Photograph by Charles Martin and Ethel M. Bagg CUTTING THE NEWSPAPER ROLLS AND MELTING THE CANDLE ENDS sisting of two sheets, spread a little glue or paste and continue the rolling, so as to make a compact roll of paper almost like a torch. If six of the sheets are not turned under, there will be too many edges to glue. While the newspapers may be cut along the line of the columns before rolling and the individual columns rolled separately, as is done in the making of the trench candles in France, it is easier to roll the whole newspaper into a long roll and then cut it into short lengths. A sharp carving knife, a pair of pruning shears, or an old-fashioned hay-cutter will cut the rolls easily. These little rolls must then be boiled for four minutes in enough paraffin to cover them and then taken out and cooled, when they are ready to be put in bags and sent to the front. If there are more newspapers than candle ends, block paraffin can be bought for a few cents at any grocery or drug store.

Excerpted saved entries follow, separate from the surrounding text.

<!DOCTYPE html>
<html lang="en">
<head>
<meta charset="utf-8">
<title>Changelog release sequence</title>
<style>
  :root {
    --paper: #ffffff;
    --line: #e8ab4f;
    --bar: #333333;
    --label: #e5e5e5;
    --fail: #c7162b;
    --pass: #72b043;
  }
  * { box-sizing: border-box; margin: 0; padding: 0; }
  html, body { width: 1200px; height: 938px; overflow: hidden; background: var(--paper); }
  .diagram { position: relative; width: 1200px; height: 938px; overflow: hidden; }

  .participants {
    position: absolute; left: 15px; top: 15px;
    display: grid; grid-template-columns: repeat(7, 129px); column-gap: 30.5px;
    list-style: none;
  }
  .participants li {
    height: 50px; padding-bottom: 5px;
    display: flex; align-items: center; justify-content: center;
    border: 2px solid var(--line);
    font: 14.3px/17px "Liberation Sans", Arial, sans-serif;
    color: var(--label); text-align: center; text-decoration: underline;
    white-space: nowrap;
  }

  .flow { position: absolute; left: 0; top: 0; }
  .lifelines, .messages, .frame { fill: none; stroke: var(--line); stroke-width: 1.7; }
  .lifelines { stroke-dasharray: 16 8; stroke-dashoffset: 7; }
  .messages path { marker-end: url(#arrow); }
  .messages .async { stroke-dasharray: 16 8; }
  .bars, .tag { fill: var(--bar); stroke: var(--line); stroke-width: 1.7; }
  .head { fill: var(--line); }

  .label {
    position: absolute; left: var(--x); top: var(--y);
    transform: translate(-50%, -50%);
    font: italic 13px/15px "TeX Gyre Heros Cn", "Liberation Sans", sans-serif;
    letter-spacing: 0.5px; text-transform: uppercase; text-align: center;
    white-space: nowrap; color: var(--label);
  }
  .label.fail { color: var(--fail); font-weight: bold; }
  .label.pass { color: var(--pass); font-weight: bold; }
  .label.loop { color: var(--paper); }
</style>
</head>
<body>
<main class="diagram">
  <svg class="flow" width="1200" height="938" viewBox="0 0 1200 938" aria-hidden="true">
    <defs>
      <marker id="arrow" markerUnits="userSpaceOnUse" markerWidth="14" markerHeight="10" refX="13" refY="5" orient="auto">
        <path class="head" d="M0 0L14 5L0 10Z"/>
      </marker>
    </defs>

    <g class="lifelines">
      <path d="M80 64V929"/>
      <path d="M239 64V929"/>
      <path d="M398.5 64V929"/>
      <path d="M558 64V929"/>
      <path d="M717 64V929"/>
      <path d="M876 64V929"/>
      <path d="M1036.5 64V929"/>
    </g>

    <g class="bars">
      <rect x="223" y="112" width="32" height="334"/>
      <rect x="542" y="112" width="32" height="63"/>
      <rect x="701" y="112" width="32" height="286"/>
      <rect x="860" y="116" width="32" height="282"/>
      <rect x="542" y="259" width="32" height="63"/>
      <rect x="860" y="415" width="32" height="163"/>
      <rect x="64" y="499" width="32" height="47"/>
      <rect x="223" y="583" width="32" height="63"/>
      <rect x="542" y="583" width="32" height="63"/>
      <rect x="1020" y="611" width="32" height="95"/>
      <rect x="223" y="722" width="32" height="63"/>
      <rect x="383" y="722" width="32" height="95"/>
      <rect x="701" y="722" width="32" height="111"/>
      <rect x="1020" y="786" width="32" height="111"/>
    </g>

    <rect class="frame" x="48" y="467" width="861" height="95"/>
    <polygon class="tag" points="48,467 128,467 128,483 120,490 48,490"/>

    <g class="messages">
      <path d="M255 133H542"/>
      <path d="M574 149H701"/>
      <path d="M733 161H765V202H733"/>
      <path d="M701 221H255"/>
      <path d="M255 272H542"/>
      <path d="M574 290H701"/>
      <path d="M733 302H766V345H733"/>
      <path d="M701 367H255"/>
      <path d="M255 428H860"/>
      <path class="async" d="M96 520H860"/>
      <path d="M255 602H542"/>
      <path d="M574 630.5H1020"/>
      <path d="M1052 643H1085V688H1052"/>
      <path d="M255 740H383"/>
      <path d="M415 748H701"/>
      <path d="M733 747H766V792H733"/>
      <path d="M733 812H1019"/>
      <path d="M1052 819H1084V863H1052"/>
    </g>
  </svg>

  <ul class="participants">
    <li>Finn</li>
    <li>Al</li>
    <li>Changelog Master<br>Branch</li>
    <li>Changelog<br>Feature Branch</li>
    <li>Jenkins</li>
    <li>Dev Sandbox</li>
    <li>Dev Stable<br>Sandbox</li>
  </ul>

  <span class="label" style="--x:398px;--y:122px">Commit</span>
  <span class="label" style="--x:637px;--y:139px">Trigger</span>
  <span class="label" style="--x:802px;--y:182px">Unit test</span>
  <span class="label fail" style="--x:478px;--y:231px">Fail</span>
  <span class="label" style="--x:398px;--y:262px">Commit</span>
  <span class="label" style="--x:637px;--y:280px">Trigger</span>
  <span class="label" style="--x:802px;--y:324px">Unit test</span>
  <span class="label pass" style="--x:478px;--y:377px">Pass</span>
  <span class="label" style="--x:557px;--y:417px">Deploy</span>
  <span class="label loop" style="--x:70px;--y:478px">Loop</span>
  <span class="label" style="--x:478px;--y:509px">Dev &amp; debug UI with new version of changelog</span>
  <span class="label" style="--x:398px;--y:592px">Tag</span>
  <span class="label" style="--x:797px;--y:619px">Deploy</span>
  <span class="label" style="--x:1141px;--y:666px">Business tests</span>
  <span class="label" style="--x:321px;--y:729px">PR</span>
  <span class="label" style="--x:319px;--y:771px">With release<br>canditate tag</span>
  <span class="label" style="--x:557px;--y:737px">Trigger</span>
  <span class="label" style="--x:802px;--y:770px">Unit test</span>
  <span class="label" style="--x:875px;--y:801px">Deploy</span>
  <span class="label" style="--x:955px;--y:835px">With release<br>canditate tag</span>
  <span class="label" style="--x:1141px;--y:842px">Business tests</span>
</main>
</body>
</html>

Little children and grown-ups in Italy and France are rolling, gluing, and paraf fining these ration heaters by the million, and their fathers and husbands in the high Alps and other places where wood and coal cannot be sent are cooking their rations over them.